**Exercise brief**
Below are some records. How many of their lines contain the string "background"? Give the number only.

**Input**
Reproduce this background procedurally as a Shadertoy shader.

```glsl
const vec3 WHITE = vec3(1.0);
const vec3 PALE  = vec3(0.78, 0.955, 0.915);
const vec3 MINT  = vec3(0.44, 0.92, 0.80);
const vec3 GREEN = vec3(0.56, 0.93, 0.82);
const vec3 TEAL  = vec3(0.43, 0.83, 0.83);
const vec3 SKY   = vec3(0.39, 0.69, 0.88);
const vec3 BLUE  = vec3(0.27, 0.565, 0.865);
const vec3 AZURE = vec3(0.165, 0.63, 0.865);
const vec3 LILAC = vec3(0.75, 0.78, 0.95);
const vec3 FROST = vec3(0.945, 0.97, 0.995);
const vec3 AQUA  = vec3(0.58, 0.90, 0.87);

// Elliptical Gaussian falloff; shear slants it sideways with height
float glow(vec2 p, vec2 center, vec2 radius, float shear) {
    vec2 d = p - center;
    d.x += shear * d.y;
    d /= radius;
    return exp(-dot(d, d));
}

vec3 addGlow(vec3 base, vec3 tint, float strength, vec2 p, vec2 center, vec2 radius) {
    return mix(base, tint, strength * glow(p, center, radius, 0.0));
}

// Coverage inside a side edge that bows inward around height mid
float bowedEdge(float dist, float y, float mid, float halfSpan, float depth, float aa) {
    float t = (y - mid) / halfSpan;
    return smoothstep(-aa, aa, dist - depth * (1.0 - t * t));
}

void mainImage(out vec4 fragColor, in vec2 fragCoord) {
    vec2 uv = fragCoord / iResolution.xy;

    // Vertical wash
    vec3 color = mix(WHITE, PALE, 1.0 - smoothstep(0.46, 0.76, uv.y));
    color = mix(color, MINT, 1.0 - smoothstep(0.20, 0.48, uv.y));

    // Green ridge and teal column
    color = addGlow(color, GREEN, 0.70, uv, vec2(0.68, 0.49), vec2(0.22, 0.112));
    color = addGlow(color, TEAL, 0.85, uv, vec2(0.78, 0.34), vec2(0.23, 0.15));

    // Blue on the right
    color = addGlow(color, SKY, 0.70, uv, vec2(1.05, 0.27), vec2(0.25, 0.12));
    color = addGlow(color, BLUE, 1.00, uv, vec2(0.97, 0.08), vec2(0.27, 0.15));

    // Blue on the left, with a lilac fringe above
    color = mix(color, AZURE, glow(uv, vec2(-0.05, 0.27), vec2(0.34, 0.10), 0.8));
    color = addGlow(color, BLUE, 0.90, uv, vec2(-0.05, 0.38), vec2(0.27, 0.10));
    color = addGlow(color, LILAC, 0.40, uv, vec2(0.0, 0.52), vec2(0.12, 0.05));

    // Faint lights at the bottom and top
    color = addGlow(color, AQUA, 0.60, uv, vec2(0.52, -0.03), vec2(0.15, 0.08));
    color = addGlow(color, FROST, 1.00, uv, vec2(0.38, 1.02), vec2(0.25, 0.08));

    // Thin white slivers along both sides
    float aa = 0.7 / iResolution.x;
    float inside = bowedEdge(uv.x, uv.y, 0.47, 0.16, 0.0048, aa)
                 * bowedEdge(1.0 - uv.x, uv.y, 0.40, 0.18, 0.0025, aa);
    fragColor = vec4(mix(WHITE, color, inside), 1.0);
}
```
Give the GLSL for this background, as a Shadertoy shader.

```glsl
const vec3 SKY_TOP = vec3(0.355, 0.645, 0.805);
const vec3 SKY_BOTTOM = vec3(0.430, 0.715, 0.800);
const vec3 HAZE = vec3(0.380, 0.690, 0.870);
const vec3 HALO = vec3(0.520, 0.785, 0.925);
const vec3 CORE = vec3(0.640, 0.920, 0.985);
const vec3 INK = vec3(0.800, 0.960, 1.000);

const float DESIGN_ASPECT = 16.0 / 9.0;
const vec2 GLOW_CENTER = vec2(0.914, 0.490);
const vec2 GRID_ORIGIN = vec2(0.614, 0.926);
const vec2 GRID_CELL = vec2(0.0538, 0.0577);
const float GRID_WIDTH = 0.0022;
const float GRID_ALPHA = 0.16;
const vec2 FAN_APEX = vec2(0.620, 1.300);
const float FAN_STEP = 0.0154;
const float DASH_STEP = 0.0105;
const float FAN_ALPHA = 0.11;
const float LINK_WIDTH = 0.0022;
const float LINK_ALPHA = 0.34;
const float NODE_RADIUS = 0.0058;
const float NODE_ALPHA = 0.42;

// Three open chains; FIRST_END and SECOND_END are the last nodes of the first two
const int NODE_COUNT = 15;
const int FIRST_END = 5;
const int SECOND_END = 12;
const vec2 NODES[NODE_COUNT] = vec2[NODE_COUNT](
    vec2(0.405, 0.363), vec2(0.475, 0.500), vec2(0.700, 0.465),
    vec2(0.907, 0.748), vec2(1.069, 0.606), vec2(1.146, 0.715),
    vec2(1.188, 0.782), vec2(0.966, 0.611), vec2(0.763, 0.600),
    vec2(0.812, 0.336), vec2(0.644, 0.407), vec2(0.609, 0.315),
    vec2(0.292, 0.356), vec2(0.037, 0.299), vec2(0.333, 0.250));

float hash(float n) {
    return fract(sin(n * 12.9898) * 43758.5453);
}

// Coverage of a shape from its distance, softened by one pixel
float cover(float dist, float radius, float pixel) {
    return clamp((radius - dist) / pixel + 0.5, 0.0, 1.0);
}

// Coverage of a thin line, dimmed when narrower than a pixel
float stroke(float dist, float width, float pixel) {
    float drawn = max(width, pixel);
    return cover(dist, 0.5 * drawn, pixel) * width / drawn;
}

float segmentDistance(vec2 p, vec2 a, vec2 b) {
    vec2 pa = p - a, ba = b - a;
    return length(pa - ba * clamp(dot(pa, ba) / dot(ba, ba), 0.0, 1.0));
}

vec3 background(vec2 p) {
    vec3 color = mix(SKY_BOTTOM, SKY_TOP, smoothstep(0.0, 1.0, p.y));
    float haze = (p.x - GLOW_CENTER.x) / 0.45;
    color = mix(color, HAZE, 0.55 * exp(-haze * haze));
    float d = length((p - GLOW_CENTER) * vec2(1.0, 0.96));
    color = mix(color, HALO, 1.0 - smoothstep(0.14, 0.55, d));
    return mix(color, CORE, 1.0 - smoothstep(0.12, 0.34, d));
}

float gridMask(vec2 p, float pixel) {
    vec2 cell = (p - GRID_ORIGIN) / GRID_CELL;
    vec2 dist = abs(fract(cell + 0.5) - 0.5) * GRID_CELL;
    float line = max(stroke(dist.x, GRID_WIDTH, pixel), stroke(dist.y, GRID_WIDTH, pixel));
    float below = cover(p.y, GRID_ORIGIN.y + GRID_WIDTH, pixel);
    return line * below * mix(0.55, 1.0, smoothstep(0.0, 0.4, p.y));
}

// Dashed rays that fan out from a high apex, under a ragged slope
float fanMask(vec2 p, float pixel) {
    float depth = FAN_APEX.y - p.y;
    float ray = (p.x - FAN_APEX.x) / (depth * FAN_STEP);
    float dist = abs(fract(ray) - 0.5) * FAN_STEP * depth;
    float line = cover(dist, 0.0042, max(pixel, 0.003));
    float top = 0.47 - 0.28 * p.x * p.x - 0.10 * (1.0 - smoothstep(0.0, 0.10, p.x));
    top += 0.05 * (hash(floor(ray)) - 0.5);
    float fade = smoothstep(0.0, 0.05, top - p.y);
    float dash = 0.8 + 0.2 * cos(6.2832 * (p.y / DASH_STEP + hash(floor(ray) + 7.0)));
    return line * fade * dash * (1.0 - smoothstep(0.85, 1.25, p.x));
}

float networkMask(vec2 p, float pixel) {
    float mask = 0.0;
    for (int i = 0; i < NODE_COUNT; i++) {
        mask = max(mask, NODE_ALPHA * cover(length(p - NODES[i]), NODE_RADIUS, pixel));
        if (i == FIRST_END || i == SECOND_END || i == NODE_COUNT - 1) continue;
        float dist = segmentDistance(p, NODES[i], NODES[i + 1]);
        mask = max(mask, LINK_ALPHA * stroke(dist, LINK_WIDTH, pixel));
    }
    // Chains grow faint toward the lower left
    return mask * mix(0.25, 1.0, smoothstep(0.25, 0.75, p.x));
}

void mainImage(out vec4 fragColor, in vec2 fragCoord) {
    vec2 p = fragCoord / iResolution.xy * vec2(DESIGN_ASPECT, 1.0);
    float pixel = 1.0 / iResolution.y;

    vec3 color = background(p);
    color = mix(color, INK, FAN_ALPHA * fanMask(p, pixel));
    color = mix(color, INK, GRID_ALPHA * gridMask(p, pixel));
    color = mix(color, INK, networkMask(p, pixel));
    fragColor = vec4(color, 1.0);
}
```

**Written response**
4